There is of course the secondary 'benefit' of this process -- more money for the same work. The defense gets to bill for the time trying to win the biasing match, and the prosecution gets to stretch the trial out to lesson their actual productivity.

If we let random processes pick our juried, then nobody has an advantage. That's supposed to be what we mean by fair.

billt said...

is it just me, or does the hysteria about sex offenders seem to be growing every day? Don't they realize that over 90% of sex offenders don't reoffend? A lot less compared to other criminals. just like with drug users,it seems the answer lies in treatment, not simply locking them up. Most sex offenders, from what little i know, seem to be those who act improperly with a family member and have no desire to repeat. very few are actually predators, lurking in the bushes.

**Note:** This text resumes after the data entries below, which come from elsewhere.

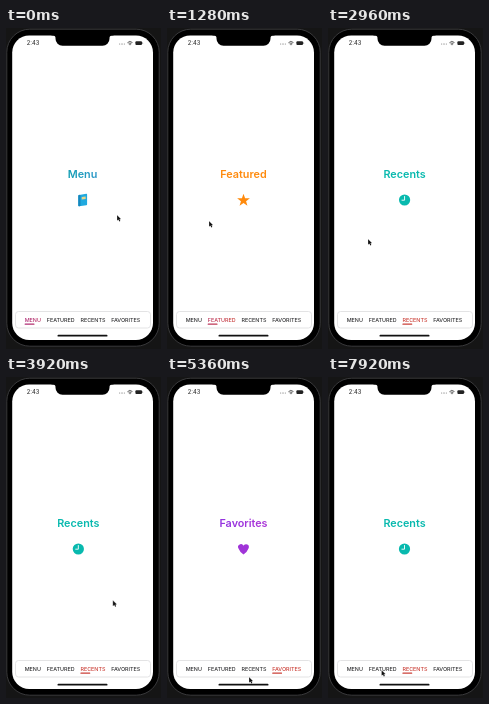
An HTML page with a canvas that plays this animation: 155 px wide and 321 px high, repeating every 8000 ms.

```html
<!DOCTYPE html>
<html lang="en">
<head>
<meta charset="utf-8">
<title>Paged tabs</title>
<style>
html, body { margin: 0; width: 100%; height: 100%; overflow: hidden; background: #151515; }
canvas { display: block; width: 155px; height: 321px; }
</style>
</head>
<body>
<canvas id="stage"></canvas>
<script>
const W = 155, H = 321, LOOP = 8000;
const PAGE = 141, CX = 76.5, ICON_Y = 172;
const TAB_SIZE = 5.4, TAB_GAP = 5.8;
const FONT = 'Inter, "Liberation Sans", sans-serif';

const canvas = document.getElementById('stage');
const ctx = canvas.getContext('2d');
const dpr = window.devicePixelRatio || 1;
canvas.width = W * dpr;
canvas.height = H * dpr;

const pages = [
  { title: 'Menu', from: '#159fb4', to: '#2e98c9', icon: book },
  { title: 'Featured', from: '#ff8a0c', to: '#ff8a0c', icon: star },
  { title: 'Recents', from: '#08b9ae', to: '#08b9ae', icon: clock },
  { title: 'Favorites', from: '#9433df', to: '#a936d8', icon: heart }
];

// Three equal swipes, then a tap on the third tab
const swipes = [0, 1, 2].map(k => ({
  start: 260 + 1800 * k,
  end: 680 + 1800 * k,
  y: 187 + 18 * k,
  x0: 111,
  x1: 42 - 2 * k
}));
const TAP = 6500, SLIDE = 285, SETTLE = 70, FADE = 250;

const picks = swipes.map((s, k) => ({ at: s.end + 80, from: k, to: k + 1 }));
picks.push({ at: TAP, from: 3, to: 2 });

// Cursor glides; it rests at each goal until the next glide begins
const glides = swipes.flatMap(s => [
  { t0: s.start - 700, t1: s.start - 160, x: s.x0, y: s.y },
  { t0: s.start, t1: s.end, x: s.x1, y: s.y + 6 }
]);
glides.push(
  { t0: 4580, t1: 5300, x: 82, y: 300 },
  { t0: 5480, t1: 6100, x: 88, y: 294 },
  { t0: 6960, t1: 7600, x: 53.5, y: 293 }
);

const clamp = v => Math.min(1, Math.max(0, v));
const ease = p => p * p * (3 - 2 * p);
const ramp = (t, t0, t1) => ease(clamp((t - t0) / (t1 - t0)));

function pointer(t) {
  let { x, y } = glides[0];
  for (const g of glides) {
    const k = ramp(t, g.t0, g.t1);
    x += (g.x - x) * k;
    y += (g.y - y) * k;
  }
  return { x, y };
}

function scroll(t) {
  let pos = 0;
  for (const s of swipes) {
    if (t < s.start) break;
    const drag = (s.x0 - pointer(Math.min(t, s.end)).x) / PAGE;
    pos += t < s.end ? drag : 1 - (1 - drag) * Math.exp((s.end - t) / SETTLE);
  }
  const left = 1 - clamp((t - TAP) / SLIDE);
  return pos - (1 - left * left);
}

function selection(t) {
  let active = 0;
  const level = [1, 0, 0, 0];
  for (const p of picks) {
    if (t < p.at) break;
    active = p.to;
    level[p.to] = ramp(t, p.at, p.at + FADE);
    level[p.from] = 1 - level[p.to];
  }
  return { active, level };
}

function box(x, y, w, h, r, fill) {
  ctx.beginPath();
  ctx.roundRect(x, y, w, h, r);
  paint(fill);
}

function disc(x, y, r, fill) {
  ctx.beginPath();
  ctx.arc(x, y, r, 0, Math.PI * 2);
  paint(fill);
}

function paint(fill) {
  ctx.fillStyle = fill;
  ctx.fill();
}

function outline(color, width) {
  ctx.strokeStyle = color;
  ctx.lineWidth = width;
  ctx.stroke();
}

function blend(x0, x1, from, to) {
  const g = ctx.createLinearGradient(x0, 0, x1, 0);
  g.addColorStop(0, from);
  g.addColorStop(1, to);
  return g;
}

function setFont(size, weight, align = 'left') {
  ctx.font = `${weight} ${size}px ${FONT}`;
  ctx.textAlign = align;
}

function label(str, x, y, fill) {
  ctx.fillStyle = fill;
  ctx.fillText(str, x, y);
}

function book() {
  ctx.transform(1, -0.14, 0, 1, 0, 0);
  box(-4.2, -5.6, 8.8, 11.4, 0.8, '#20a9df');
  box(-4.2, -5.6, 2.2, 11.4, 0.8, '#1687bd');
  box(-0.8, -3, 4, 2.4, 0.2, '#e5d58a');
}

function star(fill) {
  ctx.beginPath();
  for (let i = 0; i < 10; i++) {
    const a = i * Math.PI / 5, r = i % 2 ? 2.7 : 6.7;
    ctx.lineTo(r * Math.sin(a), 0.4 - r * Math.cos(a));
  }
  paint(fill);
}

function clock(fill) {
  disc(0, 0, 5.6, fill);
  ctx.beginPath();
  ctx.moveTo(0, -3.9);
  ctx.lineTo(0, 0.2);
  ctx.lineTo(-3, 0.2);
  outline('#fff', 0.9);
}

function heart() {
  ctx.beginPath();
  ctx.arc(-2.6, -2, 2.8, Math.PI * 0.8, 0);
  ctx.arc(2.6, -2, 2.8, Math.PI, Math.PI * 0.2);
  ctx.quadraticCurveTo(3.6, 3, 0, 5.6);
  ctx.quadraticCurveTo(-3.6, 3, -4.87, -0.35);
  paint('#a034d8');
}

function drawPages(pos) {
  setFont(10.8, 600, 'center');
  pages.forEach((p, i) => {
    const x = CX + (i - pos) * PAGE;
    if (Math.abs(x - CX) >= PAGE) return;
    label(p.title, x, 149.6, blend(x - 15, x + 15, p.from, p.to));
    ctx.save();
    ctx.translate(x, ICON_Y);
    p.icon(p.from);
    ctx.restore();
  });
}

function drawStatus() {
  setFont(5.7, 500);
  label('2:43', 20.8, 17.2, '#333');
  for (let i = 0; i < 4; i++) disc(113.6 + i * 1.6, 16, 0.45, '#444');
  for (const r of [1.9, 3.4]) {
    ctx.beginPath();
    ctx.arc(124, 17, r, -Math.PI * 0.77, -Math.PI * 0.23);
    outline('#333', 0.8);
  }
  disc(124, 16.6, 0.7, '#333');
  box(129.4, 13.2, 6.6, 3.8, 1, '#222');
  box(136.4, 14.4, 0.7, 1.4, 0.3, '#555');
}

function drawTabs({ active, level }) {
  box(9.5, 283.5, 135, 16.5, 3, '#fff');
  outline('#dcdcde', 0.8);
  setFont(TAB_SIZE, 500);
  const names = pages.map(p => p.title.toUpperCase());
  const widths = names.map(n => ctx.measureText(n).width);
  const total = widths.reduce((sum, w) => sum + w + TAB_GAP, -TAB_GAP);
  const tint = blend(15, 70, '#ad2b7c', '#cb4038');
  let x = CX - total / 2;
  names.forEach((name, i) => {
    label(name, x, 293.9, i === active ? tint : '#333335');
    ctx.globalAlpha = level[i];
    box(x, 295.6, 9.8 * level[i], 1.1, 0.3, tint);
    ctx.globalAlpha = 1;
    x += widths[i] + TAB_GAP;
  });
}

function drawBody() {
  ctx.fillStyle = '#151515';
  ctx.fillRect(0, 0, W, H);
  box(0.8, 1.2, 152.4, 317, 23, '#000');
  outline('#39393b', 1);
}

function drawNotch() {
  const l = CX - 27, r = CX + 27, top = 7.4, low = 17.8;
  ctx.beginPath();
  ctx.moveTo(l - 4, top);
  ctx.arcTo(l, top, l, low, 2.5);
  ctx.arcTo(l, low, r, low, 7);
  ctx.arcTo(r, low, r, top, 7);
  ctx.arcTo(r, top, r + 4, top, 2.5);
  ctx.lineTo(r + 4, top);
  ctx.lineTo(r + 4, 6);
  ctx.lineTo(l - 4, 6);
  paint('#000');
}

function drawCursor({ x, y }) {
  ctx.save();
  ctx.translate(x, y);
  ctx.beginPath();
  ctx.moveTo(1.4, 3);
  ctx.lineTo(2.8, 6.2);
  outline('#111', 1.1);
  ctx.beginPath();
  ctx.moveTo(0, 0);
  ctx.lineTo(0, 5.6);
  ctx.lineTo(4, 4);
  ctx.closePath();
  paint('#111');
  outline('rgba(255,255,255,0.6)', 0.4);
  ctx.restore();
}

function draw(t) {
  ctx.setTransform(dpr, 0, 0, dpr, 0, 0);
  drawBody();
  ctx.save();
  box(6.2, 7.4, 140.8, 304.6, 17, '#fff');
  ctx.clip();
  drawPages(scroll(t));
  drawStatus();
  drawTabs(selection(t));
  box(CX - 25, 306.8, 50, 1.7, 0.85, '#111');
  ctx.restore();
  drawNotch();
  drawCursor(pointer(t));
}

const begin = performance.now();
function tick() {
  draw((performance.now() - begin) % LOOP);
  requestAnimationFrame(tick);
}
tick();
</script>
</body>
</html>
```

It seems to me that most of this hysteria comes from the msm because they know if people are afraid, they'll buy the papers (or watch TV). The politicians see this and buy into it, because then they can produce bad legislation and be able to say, "hey, look what i did last session!" When will the pols wake up and realize being responsible with the taxpayer's money is more important than just having something on the agenda with their name?

Anonymous said...

billt is exactly on point. This hysteria about sex offenders is just absurd, promoted by reckless and pandering politicians to gain votes, pure and simple. For godsakes, read the newspaper - none of these recent horrific sexual assaults are being committed by registered sex offenders. It's the teachers, correction officers, cops - people in authority who we trust. But by far, most offenders are family members, relatives or family friends - not the registered offender who complies with the law by giving his or her address to the cops every year.

And don't our elected officials take an oath to abide by the constitution? Have these people never heard of the terms "double jeopardy", "ex post facto" or "due process"? How in the world do they think they have the authority to re-open cases after a sentence has been served? These are dangerous and lawless people we have entrusted with our lives and liberties.